### Your goal
Wherever the word "center" shows up in the data, report the line it sits in.

=-=-=

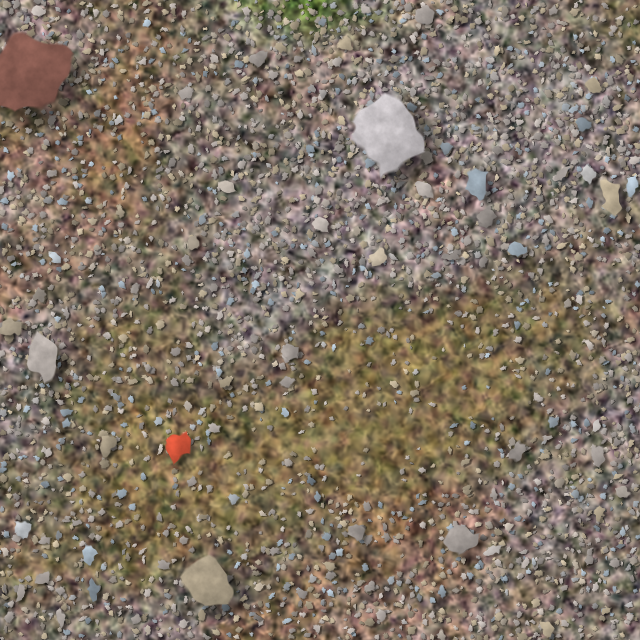
This texture is drawn by a Shadertoy shader. Its source:

```glsl
const float TAU = 6.2831853;

float hash(vec2 p) {
    return fract(sin(dot(p, vec2(127.1, 311.7))) * 43758.5453);
}

vec2 hash2(vec2 p) {
    return vec2(hash(p), hash(p + 19.7));
}

mat2 rotation(float angle) {
    float c = cos(angle), s = sin(angle);
    return mat2(c, -s, s, c);
}

float noise(vec2 p) {
    vec2 cell = floor(p), f = fract(p);
    f = f * f * (3.0 - 2.0 * f);
    float low = mix(hash(cell), hash(cell + vec2(1, 0)), f.x);
    float high = mix(hash(cell + vec2(0, 1)), hash(cell + vec2(1, 1)), f.x);
    return mix(low, high, f.y);
}

float fbm(vec2 p) {
    float sum = 0.0, weight = 0.533;
    for (int i = 0; i < 4; i++) {
        sum += weight * noise(p);
        p = rotation(0.65) * p * 2.03 + 11.3;
        weight *= 0.5;
    }
    return sum;
}

// Soft round patch: 1 at the center, fading to 0
float patchMask(vec2 p, vec2 center, vec2 size) {
    vec2 q = (p - center) / size;
    return exp(-dot(q, q));
}

// Share of loose gravel, low on the bare ochre earth
float gravelAmount(vec2 p) {
    float bare = patchMask(rotation(0.35) * (p - vec2(0.55, 0.36)), vec2(0), vec2(0.42, 0.15));
    return clamp(0.35 + 0.95 * fbm(p * 5.0 + 3.0) - 0.65 * bare, 0.1, 1.0);
}

// Signed distance to an irregular convex polygon
float facetDistance(vec2 p, float radius, float seed) {
    float d = -radius;
    for (int i = 0; i < 6; i++) {
        float k = float(i);
        float angle = (k + 0.7 * hash(vec2(seed, k))) * TAU / 6.0;
        float reach = radius * mix(0.65, 1.1, hash(vec2(k, seed + 3.1)));
        d = max(d, dot(p, vec2(cos(angle), sin(angle))) - reach);
    }
    return d;
}

vec3 addStone(vec3 ground, vec2 p, float radius, float stretch, vec3 tint, float seed) {
    if (length(p) > radius * 2.6) return ground;
    mat2 turn = rotation(seed * TAU);
    vec2 wobble = radius * 0.35 * (vec2(noise(p / radius * 2.5 + seed * 31.0),
                                       noise(p / radius * 2.5 + seed * 57.0)) - 0.5);
    vec2 squash = vec2(1.0, stretch);
    vec2 shadowStep = radius * vec2(0.32, -0.2);
    float d = facetDistance(turn * (p + wobble) * squash, radius, seed);
    float shadow = facetDistance(turn * (p - shadowStep) * squash, radius, seed);
    float edge = 0.0013 + 0.03 * radius;

    // Cast shadow, then a body lit from the upper left
    ground *= 1.0 - 0.42 * (1.0 - smoothstep(-0.2 * radius, 0.3 * radius, shadow));
    float light = 1.0 + 0.13 * dot(p / radius, vec2(-0.7, 0.7));
    float rough = 0.84 + 0.32 * fbm(p * 65.0 + seed * 40.0);
    return mix(ground, tint * light * rough, 1.0 - smoothstep(-edge, edge, d));
}

vec3 stoneTint(float pick, float brightness) {
    vec3 tan = vec3(0.66, 0.61, 0.52);
    vec3 gray = vec3(0.65, 0.62, 0.60);
    vec3 blue = vec3(0.58, 0.63, 0.67);
    vec3 tint = mix(tan, gray, smoothstep(0.2, 0.5, pick));
    tint = mix(tint, blue, smoothstep(0.78, 0.92, pick));
    return tint * mix(0.82, 1.17, brightness);
}

vec3 scatterStones(vec3 ground, vec2 p, float cells, float density, float radius, float seed) {
    vec2 home = floor(p * cells);
    for (int y = -1; y <= 1; y++)
    for (int x = -1; x <= 1; x++) {
        vec2 cell = home + vec2(x, y);
        vec2 key = cell + seed;
        if (hash(key) > density * gravelAmount(cell / cells)) continue;
        vec2 center = (cell + 0.15 + 0.7 * hash2(key + 5.3)) / cells;
        float size = radius * mix(0.55, 1.2, hash(key + 2.9));
        float stretch = mix(1.0, 1.8, hash(key + 8.1));
        vec3 tint = stoneTint(hash(key + 7.7), hash(key + 4.4));
        ground = addStone(ground, p - center, size, stretch, tint, hash(key + 1.3));
    }
    return ground;
}

vec3 soil(vec2 p) {
    vec3 brown = vec3(0.43, 0.385, 0.325), gray = vec3(0.50, 0.46, 0.445);
    vec3 ochre = vec3(0.48, 0.415, 0.285), moss = vec3(0.34, 0.42, 0.20);
    float gravel = gravelAmount(p);
    vec3 color = mix(brown, gray, smoothstep(0.6, 0.95, gravel));
    color = mix(color, ochre, 1.0 - smoothstep(0.25, 0.72, gravel));
    color += vec3(0.05, 0.0, -0.02) * smoothstep(0.5, 0.75, fbm(p * 6.0 + 40.0));
    float mossy = patchMask(p, vec2(0.48, 1.0), vec2(0.12, 0.06));
    color = mix(color, moss, mossy * smoothstep(0.25, 0.6, fbm(p * 28.0)));

    // Crumbs, gaps and faint color flecks
    vec2 warp = 0.006 * vec2(noise(p * 60.0), noise(p * 60.0 + 30.0));
    vec2 q = rotation(0.5) * (p + warp);
    float grain = 0.6 * noise(q * 92.0) + 0.4 * noise(rotation(0.8) * q * 185.0) - 0.5;
    color *= 1.02 + grain * mix(0.95, 1.75, gravel) + 0.4 * (fbm(p * 24.0) - 0.5);
    vec3 fleck = vec3(noise(q * 75.0 + 9.0), noise(q * 75.0 + 50.0), noise(q * 75.0 + 90.0));
    return color + 0.07 * (fleck - 0.5);
}

void mainImage(out vec4 fragColor, in vec2 fragCoord) {
    vec2 p = fragCoord / iResolution.xy;
    vec3 color = soil(p);

    // Gravel from fine grit to cobbles
    color = scatterStones(color, p, 82.0, 0.62, 0.0052, 13.0);
    color = scatterStones(color, p, 46.0, 0.42, 0.0075, 71.0);
    color = scatterStones(color, p, 19.0, 0.2, 0.015, 37.0);
    color = scatterStones(color, p, 5.0, 0.4, 0.047, 53.0);

    // Brick, pale rock and red shard
    color = addStone(color, p - vec2(0.03, 0.88), 0.08, 1.2, vec3(0.52, 0.35, 0.31), 0.12);
    color = addStone(color, p - vec2(0.61, 0.785), 0.066, 1.1, vec3(0.74, 0.72, 0.73), 0.43);
    color = addStone(color, p - vec2(0.276, 0.303), 0.025, 1.2, vec3(0.82, 0.33, 0.23), 0.71);
    fragColor = vec4(clamp(color, 0.0, 1.0), 1.0);
}
```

=-=-=

### Output for this exercise
// Soft round patch: 1 at the center, fading to 0
float patchMask(vec2 p, vec2 center, vec2 size) {
    vec2 q = (p - center) / size;
        vec2 center = (cell + 0.15 + 0.7 * hash2(key + 5.3)) / cells;
        ground = addStone(ground, p - center, size, stretch, tint, hash(key + 1.3));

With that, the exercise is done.